Area of Study / Keywords
Organization Theory Sustainability Interpretive Data Science Research Methods
I am an organizational sociologist by training and in my orientation, one with an interest in institutions, technology, entrepreneurship and the natural environment. I have spent most of my academic life in the interdisciplinary spaces between sociology, business and the natural sciences.
Currently, my main pursuits are work on entrepreneurship and technology, much of it with the Interpretive Data Science (IDeaS) group and around organizations and the natural environment, some of which is with the FES (Future Energy Systems) group. Please see my CV for further details.
- SMO 441 - Business Strategy
- SMO 502/SEM 502 - Strategy and Organization
- SMO 641 - Capstone Business Strategy
- SMO 686/ SEM 601 - Innovation and Sustainability - Clean Technology
- SMO 704 - Ph.D. Strategy
- SMO 704 - Ph.D. Quantitative Research Methods I (Panel Models, Event History, Network Analysis, Topic Modeling)
- SMO 706 - Ph.D. Quantitative Research Methods II (Advances in Topic Modeling, Network Analysis, and QCA, co-taught with Tim Hannigan and Vern Glaser)
In the past, I have taught courses in research methods, organizational behavior, organization theory, and human resources management. Much of that teaching was done at the University of British Columbia, partly with the UBC MBA Core Team. At UBC, I also taught in the UBC - Shanghai Jiao Tong University Program and the former UBC - Hong Kong Program.
Normally restricted to third- and fourth-year Business students. Prerequisites: SEM 201, 301 or 310 or consent of Department. Additional prerequisites may be required.
The first part of this course examines the formation of business strategy. It recognizes the complexities and messiness of strategy formation and explores how organizations actually develop strategies. The second part examines the evolution, determinants, and relevance of alternative ways of organizing. Contemporary ideas (e.g. re-engineering, the learning organization, virtual organizations) are critically reviewed. Not open to students who have completed SEM 610. Prerequisite: SEM 500.

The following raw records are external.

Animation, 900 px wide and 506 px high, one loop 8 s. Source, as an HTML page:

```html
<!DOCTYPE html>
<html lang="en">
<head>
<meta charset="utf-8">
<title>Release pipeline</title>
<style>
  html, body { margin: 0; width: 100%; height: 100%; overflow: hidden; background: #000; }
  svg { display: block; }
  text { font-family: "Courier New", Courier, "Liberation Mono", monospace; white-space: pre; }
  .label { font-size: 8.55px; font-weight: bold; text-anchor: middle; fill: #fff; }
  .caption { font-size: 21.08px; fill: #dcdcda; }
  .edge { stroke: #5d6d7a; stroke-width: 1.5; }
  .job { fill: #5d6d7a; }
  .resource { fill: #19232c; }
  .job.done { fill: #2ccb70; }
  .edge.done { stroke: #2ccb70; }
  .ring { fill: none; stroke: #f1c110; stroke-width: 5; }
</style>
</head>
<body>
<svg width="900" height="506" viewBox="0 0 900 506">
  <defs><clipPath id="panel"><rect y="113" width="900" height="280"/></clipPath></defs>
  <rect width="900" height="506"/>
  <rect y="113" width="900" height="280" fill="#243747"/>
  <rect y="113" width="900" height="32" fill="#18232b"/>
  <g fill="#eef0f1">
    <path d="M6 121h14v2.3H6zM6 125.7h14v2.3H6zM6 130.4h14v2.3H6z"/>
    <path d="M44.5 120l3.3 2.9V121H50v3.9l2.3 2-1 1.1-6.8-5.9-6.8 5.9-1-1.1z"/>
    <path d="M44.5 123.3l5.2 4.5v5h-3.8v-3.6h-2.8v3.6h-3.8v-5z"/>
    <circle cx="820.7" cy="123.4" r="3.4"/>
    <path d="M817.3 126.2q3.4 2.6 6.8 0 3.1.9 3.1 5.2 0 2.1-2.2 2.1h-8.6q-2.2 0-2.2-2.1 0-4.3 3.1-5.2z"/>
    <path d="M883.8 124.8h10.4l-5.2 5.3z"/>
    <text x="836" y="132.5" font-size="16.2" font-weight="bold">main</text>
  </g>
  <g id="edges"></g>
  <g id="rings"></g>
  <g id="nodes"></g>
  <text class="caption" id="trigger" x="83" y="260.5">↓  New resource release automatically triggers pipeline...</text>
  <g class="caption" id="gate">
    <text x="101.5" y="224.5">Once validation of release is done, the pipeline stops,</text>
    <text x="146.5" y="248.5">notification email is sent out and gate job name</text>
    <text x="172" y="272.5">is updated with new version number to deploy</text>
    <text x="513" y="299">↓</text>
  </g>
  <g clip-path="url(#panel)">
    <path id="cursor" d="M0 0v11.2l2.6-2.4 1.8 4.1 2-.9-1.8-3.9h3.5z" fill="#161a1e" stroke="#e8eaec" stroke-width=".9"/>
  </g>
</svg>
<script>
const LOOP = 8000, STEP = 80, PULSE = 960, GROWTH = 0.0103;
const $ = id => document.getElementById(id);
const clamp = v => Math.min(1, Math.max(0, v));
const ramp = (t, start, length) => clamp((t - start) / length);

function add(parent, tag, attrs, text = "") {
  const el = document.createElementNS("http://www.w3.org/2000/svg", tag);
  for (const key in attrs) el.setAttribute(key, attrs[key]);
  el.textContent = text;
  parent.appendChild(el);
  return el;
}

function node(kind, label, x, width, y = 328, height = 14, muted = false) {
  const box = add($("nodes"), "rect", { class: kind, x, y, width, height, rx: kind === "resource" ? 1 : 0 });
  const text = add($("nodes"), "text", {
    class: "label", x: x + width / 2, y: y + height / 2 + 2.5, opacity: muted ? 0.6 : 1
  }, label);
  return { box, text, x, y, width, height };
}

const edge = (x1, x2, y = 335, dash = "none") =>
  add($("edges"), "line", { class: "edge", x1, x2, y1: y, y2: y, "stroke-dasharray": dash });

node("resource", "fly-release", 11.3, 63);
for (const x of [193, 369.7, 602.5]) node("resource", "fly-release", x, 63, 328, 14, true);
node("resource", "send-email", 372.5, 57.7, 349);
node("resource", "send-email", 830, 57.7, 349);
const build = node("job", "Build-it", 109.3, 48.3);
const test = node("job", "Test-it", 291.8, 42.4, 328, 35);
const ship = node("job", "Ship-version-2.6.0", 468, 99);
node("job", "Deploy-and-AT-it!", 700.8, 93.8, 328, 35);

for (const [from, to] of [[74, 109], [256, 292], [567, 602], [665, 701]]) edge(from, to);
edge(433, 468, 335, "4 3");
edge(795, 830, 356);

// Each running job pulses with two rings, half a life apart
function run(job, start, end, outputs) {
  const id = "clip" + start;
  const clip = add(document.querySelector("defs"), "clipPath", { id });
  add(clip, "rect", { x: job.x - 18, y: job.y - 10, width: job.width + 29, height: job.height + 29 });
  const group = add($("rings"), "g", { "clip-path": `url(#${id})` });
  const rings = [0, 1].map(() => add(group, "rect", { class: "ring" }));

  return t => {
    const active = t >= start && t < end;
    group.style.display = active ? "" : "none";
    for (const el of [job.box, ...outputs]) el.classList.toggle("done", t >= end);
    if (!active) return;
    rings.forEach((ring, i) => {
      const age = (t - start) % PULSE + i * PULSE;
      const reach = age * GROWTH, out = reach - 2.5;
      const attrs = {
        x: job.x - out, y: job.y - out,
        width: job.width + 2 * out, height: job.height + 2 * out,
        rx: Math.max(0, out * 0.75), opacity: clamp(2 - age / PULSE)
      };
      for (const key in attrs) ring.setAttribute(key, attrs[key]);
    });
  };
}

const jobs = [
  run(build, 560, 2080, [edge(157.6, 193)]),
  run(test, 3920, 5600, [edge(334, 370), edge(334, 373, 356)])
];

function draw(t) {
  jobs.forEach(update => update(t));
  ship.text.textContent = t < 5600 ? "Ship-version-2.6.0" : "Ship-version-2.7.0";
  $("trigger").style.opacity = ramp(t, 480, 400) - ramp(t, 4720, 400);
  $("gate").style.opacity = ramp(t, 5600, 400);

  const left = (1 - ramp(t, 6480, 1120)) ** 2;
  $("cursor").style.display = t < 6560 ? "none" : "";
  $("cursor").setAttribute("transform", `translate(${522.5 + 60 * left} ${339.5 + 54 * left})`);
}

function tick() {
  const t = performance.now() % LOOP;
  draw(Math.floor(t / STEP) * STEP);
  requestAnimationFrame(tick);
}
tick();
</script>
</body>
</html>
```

Topics may vary from year to year. Students should check with the MBA Office for pre/corequisites of specific sections.